(National Poetry Month, Day 23)
Today is the anniversary of William Shakespeare’s death, and possibly also of his birth (in different years, of course!).
Shakespeare’s sonnets are very well known. Large swaths of his plays are written in verse, too, leading to some powerful poetic pyrotechnics embedded in his plays of all types.
Today, in honor of Shakespeare day and my sister’s jury duty (what a banner day!), let’s read “The Quality of Mercy,” spoken by Portia in The Merchant of Venice.
The Quality of Mercy
by William Shakespeare
The quality of mercy is not strained;
It droppeth as the gentle rain from Heaven
Upon the place beneath. It is twice blest—
It blesseth him that gives and him that takes.
‘Tis mightiest in the mightiest—it becomes
The thronèd monarch better than his crown.
His scepter shows the force of temporal power,
The attribute to awe and majesty
Wherein doth sit the dread and fear of kings;
But mercy is above this sceptered sway:
It is enthronèd in the hearts of kings;
It is an attribute to God Himself;
And earthly power doth then show likest God’s
When mercy seasons justice. Therefore, Jew,
Though justice be thy plea, consider this:
That in the course of justice none of us
Should see salvation. We do pray for mercy,
And that same prayer doth teach us all to render
The deeds of mercy. I have spoke thus much
To mitigate the justice of thy plea,
Which if thou follow, this strict court of Venice
Must needs give sentence ’gainst the merchant there.
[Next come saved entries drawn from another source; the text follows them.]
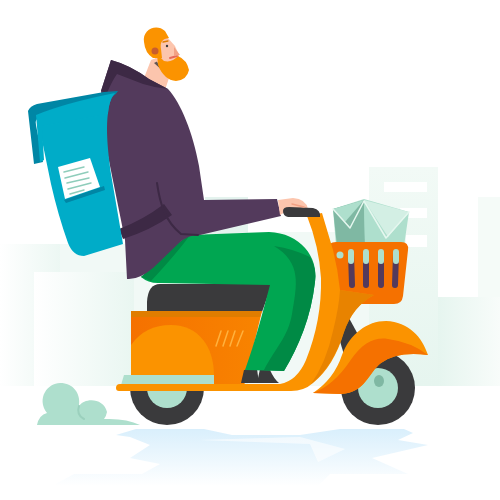
<!DOCTYPE html>
<html lang="en">
<head>
<meta charset="utf-8">
<title>Scooter courier</title>
<style>
:root{--orange:#fb9300;--orange-deep:#f57100;--orange-shade:#e07d00;--plum:#533a5c;--plum-dark:#3d2945;--green:#00a651;--green-dark:#008a45;--teal:#00acc8;--teal-dark:#0086a5;--mint:#aedfcd;--mint-mid:#7fb8a3;--mint-light:#d3efe4;--charcoal:#3a3a3c;--skin:#fcc5ad;--skin-dark:#f2a184;--city:#eef8f4}
html,body{margin:0;background:#fff;overflow:hidden}
svg{display:block;width:500px;height:500px}
.orange{fill:var(--orange)}.orange-deep{fill:var(--orange-deep)}.orange-shade{fill:var(--orange-shade)}
.plum{fill:var(--plum)}.plum-dark{fill:var(--plum-dark)}
.green{fill:var(--green)}.green-dark{fill:var(--green-dark)}
.teal{fill:var(--teal)}.teal-dark{fill:var(--teal-dark)}
.mint{fill:var(--mint)}.mint-mid{fill:var(--mint-mid)}.mint-light{fill:var(--mint-light)}
.charcoal{fill:var(--charcoal)}.skin{fill:var(--skin)}.skin-dark{fill:var(--skin-dark)}.white{fill:#fff}
.line{fill:none;stroke-linecap:round;stroke-linejoin:round}
</style>
</head>
<body>
<svg viewBox="0 0 500 500" role="img" aria-label="Bearded courier with a blue delivery backpack riding an orange scooter">
<defs>
<linearGradient id="city-left" x1="0" x2="1" y1="0" y2="0"><stop offset="0" stop-color="#fff"/><stop offset="1" stop-color="#e9f6f1"/></linearGradient>
<linearGradient id="city-right" x1="0" x2="1" y1="0" y2="0"><stop offset="0" stop-color="#e6f5ef"/><stop offset="1" stop-color="#f8fcfa"/></linearGradient>
<linearGradient id="city-tower" x1="0" x2="0" y1="0" y2="1"><stop offset="0" stop-color="#f2faf6"/><stop offset="1" stop-color="#e6f5ef"/></linearGradient>
<linearGradient id="reflection" x1="0" x2="0" y1="0" y2="1"><stop offset="0" stop-color="#d9effc"/><stop offset="1" stop-color="#fff"/></linearGradient>
<linearGradient id="body-panel" x1="0" x2="1" y1="0" y2="0"><stop offset="0" stop-color="#f57100"/><stop offset="1" stop-color="#f88400"/></linearGradient>
<g id="wheel"><circle class="charcoal" r="37"/><circle class="mint" r="20"/></g>
<clipPath id="rear-clip"><rect x="120" y="386" width="100" height="50"/></clipPath>
</defs>

<g id="skyline">
<rect x="0" y="244" width="70" height="142" fill="url(#city-left)"/>
<rect x="60" y="244" width="90" height="142" fill="#f1f9f6"/>
<rect x="34" y="272" width="100" height="114" fill="url(#city-left)"/>
<rect x="205" y="197" width="43" height="189" fill="#e4f3ee"/>
<rect x="248" y="232" width="122" height="154" fill="#f1f9f6"/>
<rect x="369" y="167" width="69" height="219" fill="url(#city-tower)"/>
<g class="white"><rect x="384" y="182" width="43" height="10"/><rect x="400" y="208" width="27" height="10"/><rect x="406" y="235" width="21" height="12"/></g>
<rect x="478" y="197" width="22" height="189" fill="#f5fbf8"/>
<rect x="438" y="297" width="62" height="89" fill="url(#city-right)"/>
</g>

<g id="ground-reflection" fill="url(#reflection)">
<path d="M116 435L136 429H204L232 435H300L340 429H404L413 433L398 440L428 445L372 458L408 474H330L318 486H52L74 474H142L160 464L130 458L150 445L130 437Z"/>
<path class="white" d="M200 440L300 437L345 449L318 462L310 444Z" opacity=".6"/>
</g>

<g id="exhaust-cloud">
<path class="mint" d="M37 425Q39 415 47 413C36 398 48 383 60 383C73 383 81 393 79 406C85 397 104 398 107 412Q106 417 104 419Q126 418 140 425Z"/>
<path class="line" d="M79 406Q76 415 84 419" stroke="#9bd0bd" stroke-width="2"/>
</g>

<g id="rear-wheel" clip-path="url(#rear-clip)"><use href="#wheel" x="167" y="388"/></g>

<g id="front-wheel">
<path class="charcoal" d="M336 328L349 318L361 340L345 358Z"/>
<use href="#wheel" x="378" y="388"/>
<ellipse class="mint-mid" cx="379" cy="381" rx="5" ry="6"/>
</g>

<g id="grocery-bag">
<path class="mint" d="M333 209L364 199L409 212L404 246H336Z"/>
<path class="mint-mid" d="M333 209L364 200L365 246H337Z"/>
<path class="mint" d="M333 209L364 200L345 222Z"/>
<path class="mint-light" d="M364 200L409 212L388 237Z"/>
<path class="mint" d="M364 204L388 237L376 246H365Z"/>
<path class="line" d="M333 209L350 228L364 201L386 238L409 212" stroke="#e5f7ef" stroke-width="1.5"/>
</g>

<g id="scooter-body">
<path class="charcoal" d="M147 312V302Q148 284 160 284H272L262 312Z"/>
<path d="M131 311H262L244 386H131Z" fill="url(#body-panel)"/>
<path class="orange-shade" d="M131 311H262L260 317H131Z"/>
<path class="orange" d="M131 345Q145 325 171 325C199 325 214 347 214 376V386H131Z"/>
<path class="mint" d="M124 375H214V385H121Z"/>
<path class="line" d="M216 346L221 331M223 346L228 331M230 346L235 331M237 346L243 331" stroke="#ffb13d" stroke-width="1.5"/>
</g>

<g id="basket">
<path class="orange-deep" d="M328 249Q328 242 336 242H401Q409 242 408 250L403 296Q402 304 394 304H347Q338 303 336 294Z"/>
<g class="line" stroke="#533a5c" stroke-width="6"><path d="M351 254L352 285M366 254V285M381 254V285M396 254L395 285"/></g>
<g class="line" stroke="#aedfcd" stroke-width="6" stroke-linecap="butt"><path d="M351 252V261M366 252V261M381 252V261M396 252V261"/></g>
<circle class="mint" cx="340" cy="255" r="3.5"/>
</g>

<g id="front-frame">
<path class="orange" d="M307 216L322 213L333 250Q338 270 340 290L374 295Q353 306 344 332Q334 366 313 383Q304 391 291 391H119Q116 391 116 388Q116 384 120 384H280Q297 381 306 360Q322 320 321 278Q319 246 307 216Z"/>
<path class="orange-shade" d="M340 290L374 295Q353 306 344 332Q332 368 311 384Q326 363 333 331Q339 307 340 290Z" opacity=".7"/>
</g>

<g id="front-fender">
<path class="orange" d="M313 393Q334 379 342 355C350 334 367 321 386 321C409 322 422 337 428 355Q397 351 381 363C369 372 365 393 341 394Z"/>
<path class="orange-deep" d="M313 393Q334 385 350 361C363 342 375 337 388 339Q411 342 428 355Q397 351 381 363C369 372 365 393 341 394Z"/>
</g>

<g id="shoes">
<path class="charcoal" d="M244 370L257 369L259 383H241Z"/>
<path class="charcoal" d="M260 369L270 370Q274 379 279 383H257Z"/>
</g>

<g id="trousers">
<path class="green" d="M141 277C153 267 171 246 190 235L269 232C300 233 319 257 315 282C311 317 299 346 284 371L245 370C255 342 262 315 270 285L158 283Q148 283 141 277Z"/>
<path class="green-dark" d="M141 277C153 267 171 246 190 235Q178 252 151 281Z"/>
<path class="green-dark" d="M274 246Q294 249 310 257Q317 269 315 282C311 317 299 346 284 371L264 370C276 347 288 337 292 314C297 285 302 263 274 246Z"/>
</g>

<g id="head">
<path class="skin" d="M151 60L162 56L169 78L165 90L144 78Z"/>
<path class="charcoal" d="M154 63L162 59L163 71Z" opacity=".8"/>
<path class="skin" d="M151 51Q154 36 167 37L175 46L179 55L177 61L160 67Z"/>
<path class="orange" d="M144 42C142 30 156 23 165 31L169 38Q159 39 161 49L162 58L153 58Q145 53 144 42Z"/>
<path class="orange" d="M157 54L164 61Q172 63 178 56Q187 60 189 70Q187 80 176 81Q164 80 158 65Z"/>
<circle cx="155" cy="51" r="3.5" fill="#c85d2d"/>
<path class="line" d="M170 58L177 56" stroke="#e6695a" stroke-width="2"/>
<path class="skin-dark" d="M174 47L180 55L174 56Z"/>
<circle class="charcoal" cx="167" cy="46" r="1.2"/>
<path class="line" d="M163 42L168 41" stroke="#e07d00" stroke-width="1.3"/>
</g>

<g id="jacket">
<path class="plum" d="M101 91L111 60Q130 65 149 79L168 89C181 103 193 133 199 166L204 200L277 199L281 216L200 235Q189 234 179 243L153 268Q139 280 127 279L125 240L107 151Z"/>
<path class="plum-dark" d="M101 91L111 60Q130 65 149 79L168 89Q156 88 143 84L117 74Q112 81 107 93Z"/>
<path class="plum-dark" d="M119 229Q143 220 164 204L172 215Q151 230 123 239Z"/>
<path class="line" d="M157 183C160 204 165 221 181 234L198 235" stroke="#3d2945" stroke-width="2"/>
</g>

<g id="handlebar">
<path class="skin" d="M278 200L293 198Q306 199 308 209L289 210L280 215Z"/>
<path class="charcoal" d="M283 211Q283 207 289 207L313 208Q321 210 320 217H306L288 217Q283 216 283 211Z"/>
<path class="line" d="M292 204L304 207" stroke="#f2a184" stroke-width="1.5"/>
</g>

<g id="backpack">
<path class="teal" d="M37 116L113 94C103 116 108 150 111 174L123 244L84 256Q73 256 68 243Q58 215 51 184Z"/>
<path class="teal-dark" d="M28 111Q30 106 37 104L104 92L118 91Q115 97 105 98L42 116Q34 119 36 125L43 162L34 164Z"/>
<path class="teal" d="M36 115Q65 103 115 93Q108 102 108 114L42 126L44 160L40 162Z"/>
<path class="teal-dark" d="M64 200L104 186L105 190L66 203Z"/>
<path class="white" d="M58 167L90 158L100 187L65 199Z"/>
<g class="line" stroke="#8fcdbb" stroke-width="1.5"><path d="M64 172L84 167M65 178L88 172M67 183L89 178M68 189L91 183M70 194L84 190"/></g>
</g>
</svg>
</body>
</html>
My students often explain to me that the reason that Shakespeare’s writing is somewhat challenging to understand is that he wrote in “Old English.” They are skeptical, incredulous, nay, even horrified when I tell them that he wrote not in Old English, nor even Middle English, but Modern English! Now, of course, Shakespeare’s Modern English was early Modern English—but it was Modern English, nonetheless. By Shakespeare’s time, the Great Vowel Shift was well underway, and the Germanic elements of English (brought by the Angles, Saxons, and Jutes) had melded with native Celtic elements, and the Latinate elements that made their way to England via the Norman Conquest had thoroughly permeated the language.
Printing came to England less than a century before Shakespeare’s birth, and until William Caxton, who brought the printing press to England, encountered the problem of the lack of standardization in punctuation, spelling, and other language-related issues, no one had worried too much about these things. The standardization of English was still being worked out during Shakespeare’s lifetime, and the creative bard took full advantage of the situation, coining not only phrases that we still use today but even words! Some of Shakespeare’s greatest to our language are only two syllables long!
Just imagine being in the audience at the Globe Theatre and hearing, for the first time, the words listed in this article. Would you have thought that they’d become staples of the language and remain in common parlance for centuries to come?